Find how many lines below mention "outline". Nothing but the number is needed.

---*---

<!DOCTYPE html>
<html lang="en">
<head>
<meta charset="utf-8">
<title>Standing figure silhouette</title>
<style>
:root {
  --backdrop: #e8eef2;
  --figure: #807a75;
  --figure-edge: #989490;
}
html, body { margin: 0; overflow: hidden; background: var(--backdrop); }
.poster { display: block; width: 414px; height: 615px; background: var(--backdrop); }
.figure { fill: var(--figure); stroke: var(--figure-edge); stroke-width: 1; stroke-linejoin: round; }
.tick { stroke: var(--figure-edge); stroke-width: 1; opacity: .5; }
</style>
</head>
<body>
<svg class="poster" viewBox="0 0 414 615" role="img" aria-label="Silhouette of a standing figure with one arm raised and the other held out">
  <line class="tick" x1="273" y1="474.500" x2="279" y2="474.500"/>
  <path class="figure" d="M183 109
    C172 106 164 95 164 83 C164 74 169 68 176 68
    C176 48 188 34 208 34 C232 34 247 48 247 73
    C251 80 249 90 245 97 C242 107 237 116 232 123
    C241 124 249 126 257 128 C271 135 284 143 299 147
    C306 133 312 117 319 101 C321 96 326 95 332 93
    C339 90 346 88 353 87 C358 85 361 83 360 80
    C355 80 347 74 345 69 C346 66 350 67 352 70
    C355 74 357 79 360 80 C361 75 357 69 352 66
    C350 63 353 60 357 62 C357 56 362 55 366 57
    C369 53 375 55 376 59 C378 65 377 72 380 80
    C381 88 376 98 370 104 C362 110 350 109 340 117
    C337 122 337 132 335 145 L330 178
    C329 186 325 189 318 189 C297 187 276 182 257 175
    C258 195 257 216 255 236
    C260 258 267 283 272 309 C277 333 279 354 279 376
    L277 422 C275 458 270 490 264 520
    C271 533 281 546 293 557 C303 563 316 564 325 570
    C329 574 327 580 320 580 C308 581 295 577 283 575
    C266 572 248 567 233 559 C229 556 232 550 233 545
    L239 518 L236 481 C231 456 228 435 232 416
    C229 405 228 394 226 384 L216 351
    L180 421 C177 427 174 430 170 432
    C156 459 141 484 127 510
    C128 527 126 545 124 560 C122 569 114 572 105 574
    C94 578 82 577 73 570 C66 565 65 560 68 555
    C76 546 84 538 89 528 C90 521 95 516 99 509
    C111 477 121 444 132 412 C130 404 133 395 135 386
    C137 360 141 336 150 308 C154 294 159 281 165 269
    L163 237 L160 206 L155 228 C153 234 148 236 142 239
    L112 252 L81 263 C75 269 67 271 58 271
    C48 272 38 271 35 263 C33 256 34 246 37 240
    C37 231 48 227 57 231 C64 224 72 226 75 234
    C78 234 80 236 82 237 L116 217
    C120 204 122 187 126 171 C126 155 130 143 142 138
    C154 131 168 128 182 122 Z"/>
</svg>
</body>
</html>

---*---

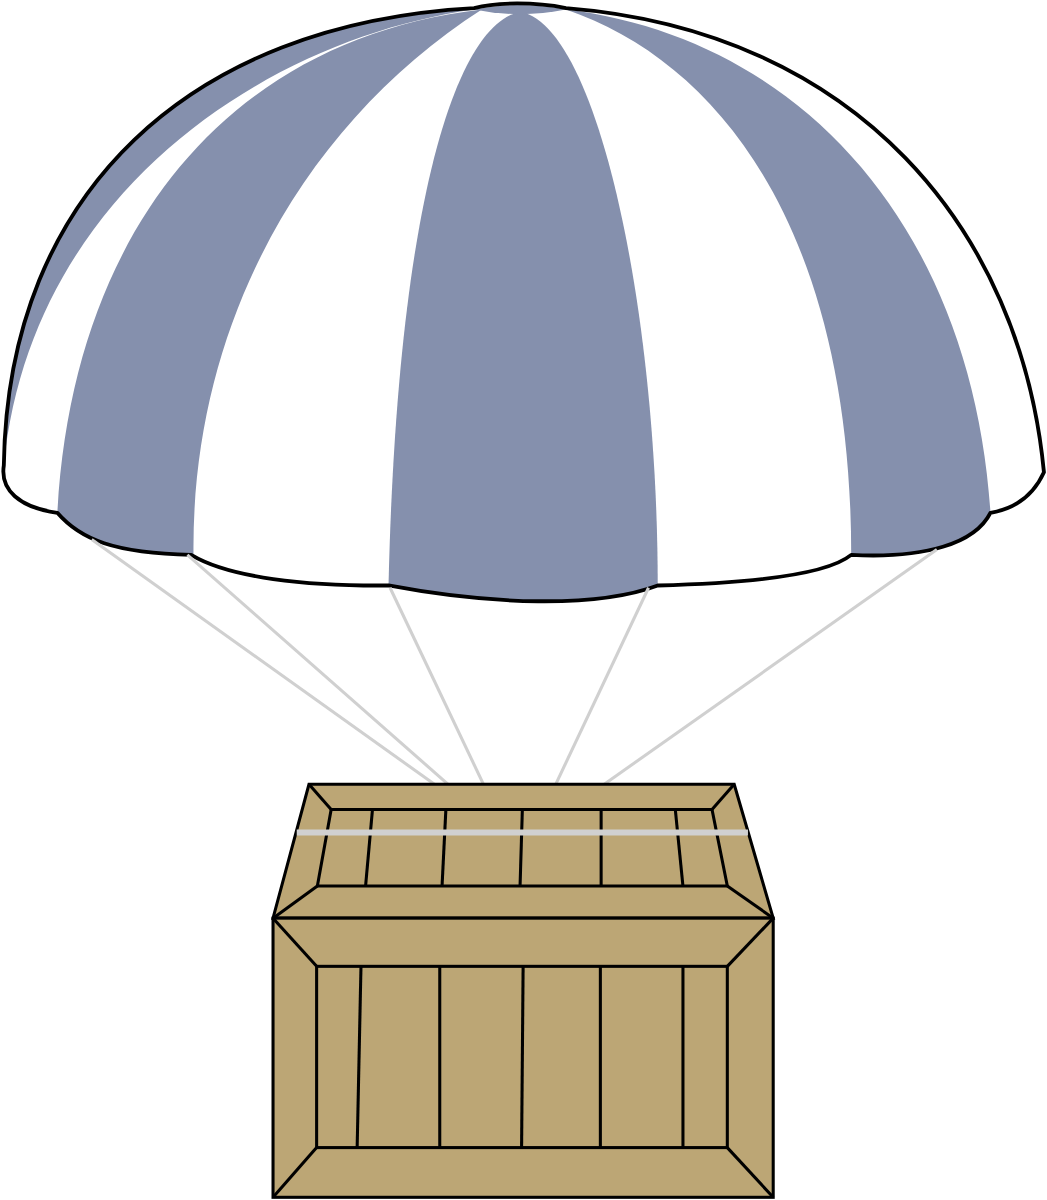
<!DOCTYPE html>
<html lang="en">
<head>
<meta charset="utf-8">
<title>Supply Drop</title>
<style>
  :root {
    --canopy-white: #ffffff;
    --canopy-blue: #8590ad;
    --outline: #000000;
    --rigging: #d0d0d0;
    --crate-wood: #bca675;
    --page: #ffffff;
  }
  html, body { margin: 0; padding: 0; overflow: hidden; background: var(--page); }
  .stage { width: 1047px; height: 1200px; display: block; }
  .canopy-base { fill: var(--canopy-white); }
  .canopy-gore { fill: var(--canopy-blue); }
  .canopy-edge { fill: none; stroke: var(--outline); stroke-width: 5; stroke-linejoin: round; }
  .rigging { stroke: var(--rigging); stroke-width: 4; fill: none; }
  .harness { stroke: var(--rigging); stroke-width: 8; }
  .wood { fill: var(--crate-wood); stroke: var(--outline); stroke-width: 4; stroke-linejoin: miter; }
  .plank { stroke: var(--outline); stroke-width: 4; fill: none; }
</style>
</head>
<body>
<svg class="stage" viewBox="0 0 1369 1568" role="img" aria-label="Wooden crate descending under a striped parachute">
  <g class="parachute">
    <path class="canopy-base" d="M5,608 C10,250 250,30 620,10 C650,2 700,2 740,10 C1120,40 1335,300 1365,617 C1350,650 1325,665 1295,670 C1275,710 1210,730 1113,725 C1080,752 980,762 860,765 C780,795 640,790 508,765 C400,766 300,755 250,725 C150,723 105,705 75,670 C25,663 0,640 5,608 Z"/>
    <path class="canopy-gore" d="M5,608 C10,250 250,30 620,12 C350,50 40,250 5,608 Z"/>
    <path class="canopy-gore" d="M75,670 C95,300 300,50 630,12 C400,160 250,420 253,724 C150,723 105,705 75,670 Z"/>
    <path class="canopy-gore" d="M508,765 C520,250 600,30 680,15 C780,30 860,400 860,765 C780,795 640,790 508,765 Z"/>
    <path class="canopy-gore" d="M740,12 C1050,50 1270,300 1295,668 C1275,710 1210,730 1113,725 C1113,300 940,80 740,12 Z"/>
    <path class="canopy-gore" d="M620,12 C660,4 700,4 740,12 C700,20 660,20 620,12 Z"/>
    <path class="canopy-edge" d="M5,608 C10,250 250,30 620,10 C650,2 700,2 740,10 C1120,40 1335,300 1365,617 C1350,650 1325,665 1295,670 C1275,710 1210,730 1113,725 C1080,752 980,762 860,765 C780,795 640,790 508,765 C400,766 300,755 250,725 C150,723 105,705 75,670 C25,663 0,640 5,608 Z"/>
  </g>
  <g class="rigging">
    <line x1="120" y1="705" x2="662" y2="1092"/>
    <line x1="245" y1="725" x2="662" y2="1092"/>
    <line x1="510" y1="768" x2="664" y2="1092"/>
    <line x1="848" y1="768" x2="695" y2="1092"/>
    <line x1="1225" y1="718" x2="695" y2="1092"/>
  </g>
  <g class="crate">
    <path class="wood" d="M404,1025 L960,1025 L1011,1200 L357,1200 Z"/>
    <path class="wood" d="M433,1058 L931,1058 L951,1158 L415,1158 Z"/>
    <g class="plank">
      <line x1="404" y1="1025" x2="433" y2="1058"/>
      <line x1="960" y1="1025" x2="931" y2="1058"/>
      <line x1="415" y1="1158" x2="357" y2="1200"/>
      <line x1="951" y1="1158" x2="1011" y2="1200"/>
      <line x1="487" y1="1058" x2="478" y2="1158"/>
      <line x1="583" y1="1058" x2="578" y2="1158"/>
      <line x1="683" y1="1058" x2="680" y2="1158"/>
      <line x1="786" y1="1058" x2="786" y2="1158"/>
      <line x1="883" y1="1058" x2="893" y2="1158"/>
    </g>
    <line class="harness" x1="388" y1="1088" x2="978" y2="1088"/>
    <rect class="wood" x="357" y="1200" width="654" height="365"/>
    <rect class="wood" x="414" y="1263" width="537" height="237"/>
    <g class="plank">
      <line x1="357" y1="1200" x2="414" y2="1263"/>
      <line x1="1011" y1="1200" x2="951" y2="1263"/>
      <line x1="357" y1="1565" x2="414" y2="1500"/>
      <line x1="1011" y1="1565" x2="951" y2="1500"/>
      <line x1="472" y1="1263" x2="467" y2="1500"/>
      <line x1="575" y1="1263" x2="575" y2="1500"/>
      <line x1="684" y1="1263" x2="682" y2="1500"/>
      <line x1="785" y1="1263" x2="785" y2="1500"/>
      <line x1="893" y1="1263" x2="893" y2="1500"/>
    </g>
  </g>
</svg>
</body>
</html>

---*---

YOUR RESPONSE:
4